DARPA intends to test an anti-ship version of Lockheed Martin’s JASSM cruise missile in July at Pt. Mugu, Calif., according to Frank St. John, vice president of the company’s Missiles and Fire Control business. The Long-Range Anti-Surface Missile, or LRASM, is externally “almost identical” to the company’s JASSM Extended Range variant, said St. John. It “gives up some range” to accommodate “added sensor capability,” he said, but retains the same warhead. The missile is designed to fly to a pre-set area and then look for its specific target autonomously. The project is on an “accelerated development pace,” said St. John; DARPA is taking advantage of the extensive flight testing already done on the JASSM and “the maturity of the baseline system.” If successful, the Air Force and Navy could add LRASM to their inventories. Australia and Finland are possible foreign users, said St. John, since they are also buying JASSM. DARPA is pursuing the project to fulfill a near-term need for a stealthy, long-range standoff missile useful against fixed or naval targets.
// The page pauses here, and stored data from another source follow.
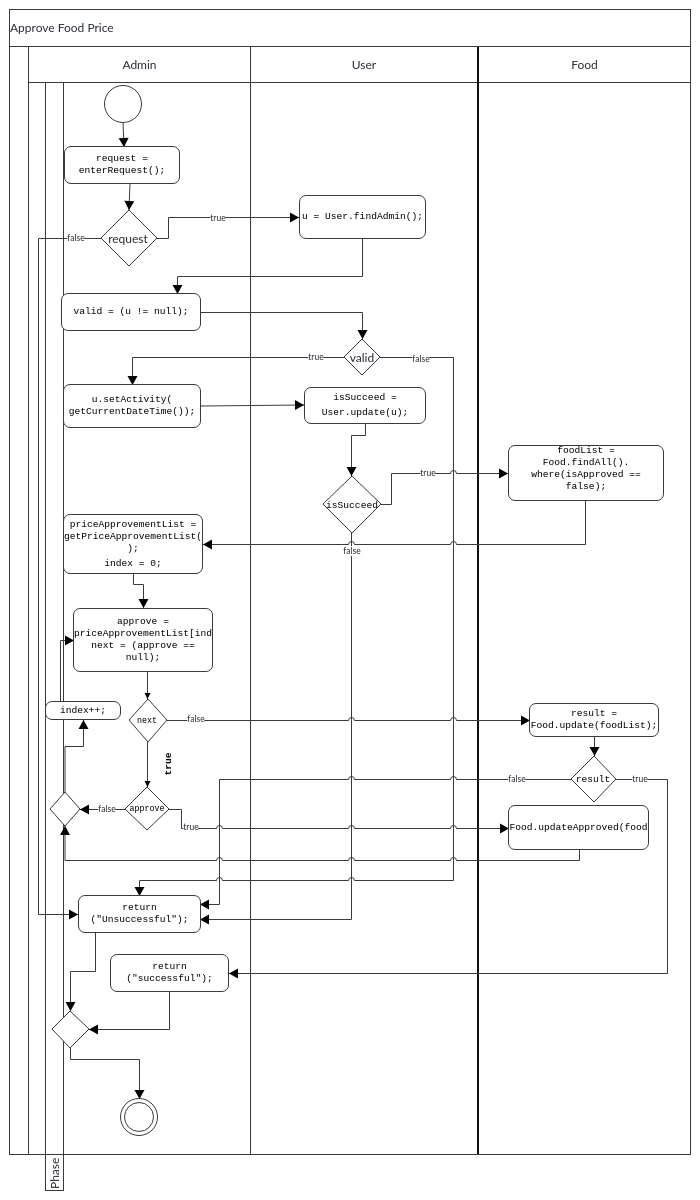
<!DOCTYPE html>
<html lang="en">
<head>
<meta charset="utf-8">
<title>Approve Food Price</title>
<style>
:root { --ink: #282c33; --line: #3a3a3a; --arrow: #000; --paper: #fff; }
* { box-sizing: border-box; margin: 0; }
html, body { width: 700px; height: 1200px; overflow: hidden; background: var(--paper); }
.diagram { position: relative; width: 700px; height: 1200px; overflow: hidden; color: var(--ink); font: 12px/1 Lato, sans-serif; }
.pool { position: absolute; left: 9px; top: 9px; width: 682px; height: 1146px; display: grid; grid-template: 37px 1fr / 19px 1fr; border: 1px solid var(--line); }
.pool h1 { grid-column: 1 / -1; display: flex; align-items: center; font-size: 12px; font-weight: 400; border-bottom: 1px solid var(--line); }
.gutter { border-right: 1px solid var(--line); }
.lanes { display: grid; grid-template-columns: 222px 228px 1fr; }
.lane { border-right: 1px solid var(--line); }
.lane:nth-child(2) { border-right-width: 2px; border-color: #111; }
.lane:last-child { border-right: 0; }
.lane h2 { height: 36px; display: flex; align-items: center; justify-content: center; font-size: 12px; font-weight: 400; border-bottom: 1px solid var(--line); }
.phase { position: absolute; left: 45px; top: 82px; width: 19px; height: 1109px; border: 1px solid var(--line); display: flex; align-items: center; padding-top: 0; writing-mode: vertical-rl; transform: rotate(180deg); }
.phase span { padding-top: 1px; }
.connectors, .shapes { position: absolute; left: 0; top: 0; }
.connectors path { fill: none; stroke: var(--line); stroke-width: 1; marker-end: url(#arrow); }
.connectors path.small { marker-end: url(#arrow-small); }
.connectors marker { overflow: visible; }
.connectors marker polygon { fill: var(--arrow); }
.shapes { fill: var(--paper); stroke: var(--line); stroke-width: 1; }
.action, .decision, .guard { position: absolute; left: var(--x); top: var(--y); white-space: nowrap; }
.action { width: var(--w); height: var(--h); display: flex; flex-direction: column; align-items: center; justify-content: center; border: 1px solid var(--line); border-radius: 7px; background: var(--paper); overflow: hidden; color: #000; font: 9.6px/12px "Liberation Mono", monospace; }
.action .spaced { margin-top: 3px; }
.decision, .guard { transform: translate(-50%, -50%); }
.decision.code { font: 9.6px/12px "Liberation Mono", monospace; color: #000; }
.decision.tiny { font-size: 8.3px; }
.guard { font-size: 8.5px; line-height: 10px; background: var(--paper); }
.guard.upright { font: bold 9.6px/12px "Liberation Mono", monospace; color: #000; transform: translate(-50%, -50%) rotate(-90deg); }
</style>
</head>
<body>
<main class="diagram">
  <section class="pool">
    <h1>Approve Food Price</h1>
    <div class="gutter"></div>
    <div class="lanes">
      <div class="lane"><h2>Admin</h2></div>
      <div class="lane"><h2>User</h2></div>
      <div class="lane"><h2>Food</h2></div>
    </div>
  </section>
  <div class="phase"><span>Phase</span></div>

  <svg class="connectors" width="700" height="1200" viewBox="0 0 700 1200" aria-hidden="true">
    <defs>
      <marker id="arrow" markerUnits="userSpaceOnUse" markerWidth="10" markerHeight="10" refX="9" refY="5" orient="auto"><polygon points="0,0 9,5 0,10"/></marker>
      <marker id="arrow-small" markerUnits="userSpaceOnUse" markerWidth="6" markerHeight="6" refX="6" refY="3" orient="auto"><polygon points="0,0 6,3 0,6"/></marker>
    </defs>
    <path d="M123 122L124 147"/>
    <path d="M130 183L129 210"/>
    <path d="M156 238.5H168.5V217.5H299"/>
    <path d="M101 238.5H38.5V914.5H78"/>
    <path d="M362.5 238V276.5H177.5V294"/>
    <path d="M201 312.5H362.5V339"/>
    <path d="M344 357.5H132.5V385"/>
    <path d="M380 357.5H453.5V880.5H354.5a3 3 0 0 0 -6 0H222.5a3 3 0 0 0 -6 0H139.5V896"/>
    <path d="M201 406L304 405"/>
    <path d="M365.5 423V435.5H351.5V476"/>
    <path d="M380 504.5H391.5V473.5H450.5a3 3 0 0 1 6 0H508"/>
    <path d="M585.5 500V544.5H456.5a3 3 0 0 0 -6 0H354.5a3 3 0 0 0 -6 0H203"/>
    <path d="M351.5 532V919.5H200"/>
    <path d="M133.5 573V584.5H143.5V608"/>
    <path class="small" d="M147.5 671V699"/>
    <path class="small" d="M147.5 742V787"/>
    <path d="M166 720.5H348.5a3 3 0 0 1 6 0H450.5a3 3 0 0 1 6 0H530"/>
    <path d="M594.5 736V756"/>
    <path d="M571 779.5H456.5a3 3 0 0 0 -6 0H354.5a3 3 0 0 0 -6 0H219.5V904.5H200"/>
    <path d="M616 779.5H667.5V973.5H229"/>
    <path d="M125 809.5H80"/>
    <path d="M169 809.5H181.5V828.5H216.5a3 3 0 0 1 6 0H348.5a3 3 0 0 1 6 0H450.5a3 3 0 0 1 6 0H509"/>
    <path d="M579.5 849V860.5H456.5a3 3 0 0 0 -6 0H354.5a3 3 0 0 0 -6 0H222.5a3 3 0 0 0 -6 0H65V826"/>
    <path d="M65 792V746.5H83.5V720"/>
    <path d="M60.5 702V640.5H74"/>
    <path d="M95.5 932V971.5H70.5V1011"/>
    <path d="M169.5 992V1029.5H89"/>
    <path d="M70.5 1047V1059.5H139.5V1099"/>
  </svg>

  <svg class="shapes" width="700" height="1200" viewBox="0 0 700 1200" aria-hidden="true">
    <circle cx="123" cy="104" r="18.5"/>
    <polygon points="129,210 157,238 129,266 101,238"/>
    <polygon points="362,339 380,357 362,375 344,357"/>
    <polygon points="352,476 381,504 352,533 323,504"/>
    <polygon points="148,699 167,720 148,742 129,720"/>
    <polygon points="594,756 616,779 594,802 571,779"/>
    <polygon points="147,787 169,809 147,830 125,809"/>
    <polygon points="65,792 80,809 65,826 50,809"/>
    <polygon points="70,1011 89,1029 70,1048 52,1029"/>
    <circle cx="139" cy="1117" r="18.5"/>
    <circle cx="139" cy="1117" r="14.5"/>
  </svg>

  <div class="action" style="--x:64px;--y:146px;--w:116px;--h:38px"><span>request =</span><span>enterRequest();</span></div>
  <div class="action" style="--x:299px;--y:195px;--w:127px;--h:44px"><span>u = User.findAdmin();</span></div>
  <div class="action" style="--x:61px;--y:293px;--w:140px;--h:38px"><span>valid = (u != null);</span></div>
  <div class="action" style="--x:63px;--y:384px;--w:138px;--h:44px"><span>u.setActivity(</span><span>getCurrentDateTime());</span></div>
  <div class="action" style="--x:304px;--y:387px;--w:122px;--h:37px"><span>isSucceed =</span><span class="spaced">User.update(u);</span></div>
  <div class="action" style="--x:508px;--y:445px;--w:156px;--h:56px;padding-bottom:8px"><span>foodList =</span><span>Food.findAll().</span><span>where(isApproved ==</span><span>false);</span></div>
  <div class="action" style="--x:63px;--y:514px;--w:140px;--h:60px"><span>priceApprovementList =</span><span>getPriceApprovementList(</span><span>);</span><span class="spaced">index = 0;</span></div>
  <div class="action" style="--x:73px;--y:608px;--w:140px;--h:64px"><span>approve =</span><span>priceApprovementList[ind</span><span>next = (approve ==</span><span>null);</span></div>
  <div class="action" style="--x:45px;--y:701px;--w:76px;--h:19px"><span>index++;</span></div>
  <div class="action" style="--x:529px;--y:703px;--w:130px;--h:34px"><span>result =</span><span>Food.update(foodList);</span></div>
  <div class="action" style="--x:508px;--y:805px;--w:141px;--h:45px"><span>Food.updateApproved(food</span></div>
  <div class="action" style="--x:78px;--y:895px;--w:123px;--h:38px"><span>return</span><span>("Unsuccessful");</span></div>
  <div class="action" style="--x:110px;--y:954px;--w:119px;--h:38px"><span>return</span><span>("successful");</span></div>

  <div class="decision" style="--x:128px;--y:239px">request</div>
  <div class="decision" style="--x:362px;--y:358px">valid</div>
  <div class="decision code" style="--x:352px;--y:506px">isSucceed</div>
  <div class="decision code tiny" style="--x:147px;--y:721px">next</div>
  <div class="decision code" style="--x:593px;--y:780px">result</div>
  <div class="decision code tiny" style="--x:147px;--y:809px">approve</div>

  <div class="guard" style="--x:218px;--y:218px">true</div>
  <div class="guard" style="--x:76px;--y:238px">false</div>
  <div class="guard" style="--x:316px;--y:357px">true</div>
  <div class="guard" style="--x:421px;--y:359px">false</div>
  <div class="guard" style="--x:428px;--y:473px">true</div>
  <div class="guard" style="--x:352px;--y:551px">false</div>
  <div class="guard" style="--x:196px;--y:719px">false</div>
  <div class="guard upright" style="--x:169px;--y:764px">true</div>
  <div class="guard" style="--x:517px;--y:779px">false</div>
  <div class="guard" style="--x:640px;--y:779px">true</div>
  <div class="guard" style="--x:107px;--y:809px">false</div>
  <div class="guard" style="--x:191px;--y:827px">true</div>
</main>
</body>
</html>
The Navy launched the Offensive Anti-Surface Warfare project in 2010, and is seeking a missile that can operate with or without the help of satellite guidance.
The Pentagon awarded a contract worth over $2 billion for the next batch of F-35 engines to Pratt & Whitney on June 5. The deal for Lot 17 F135 engines, totaling $2.02 billion, is expected to be completed by December 2025.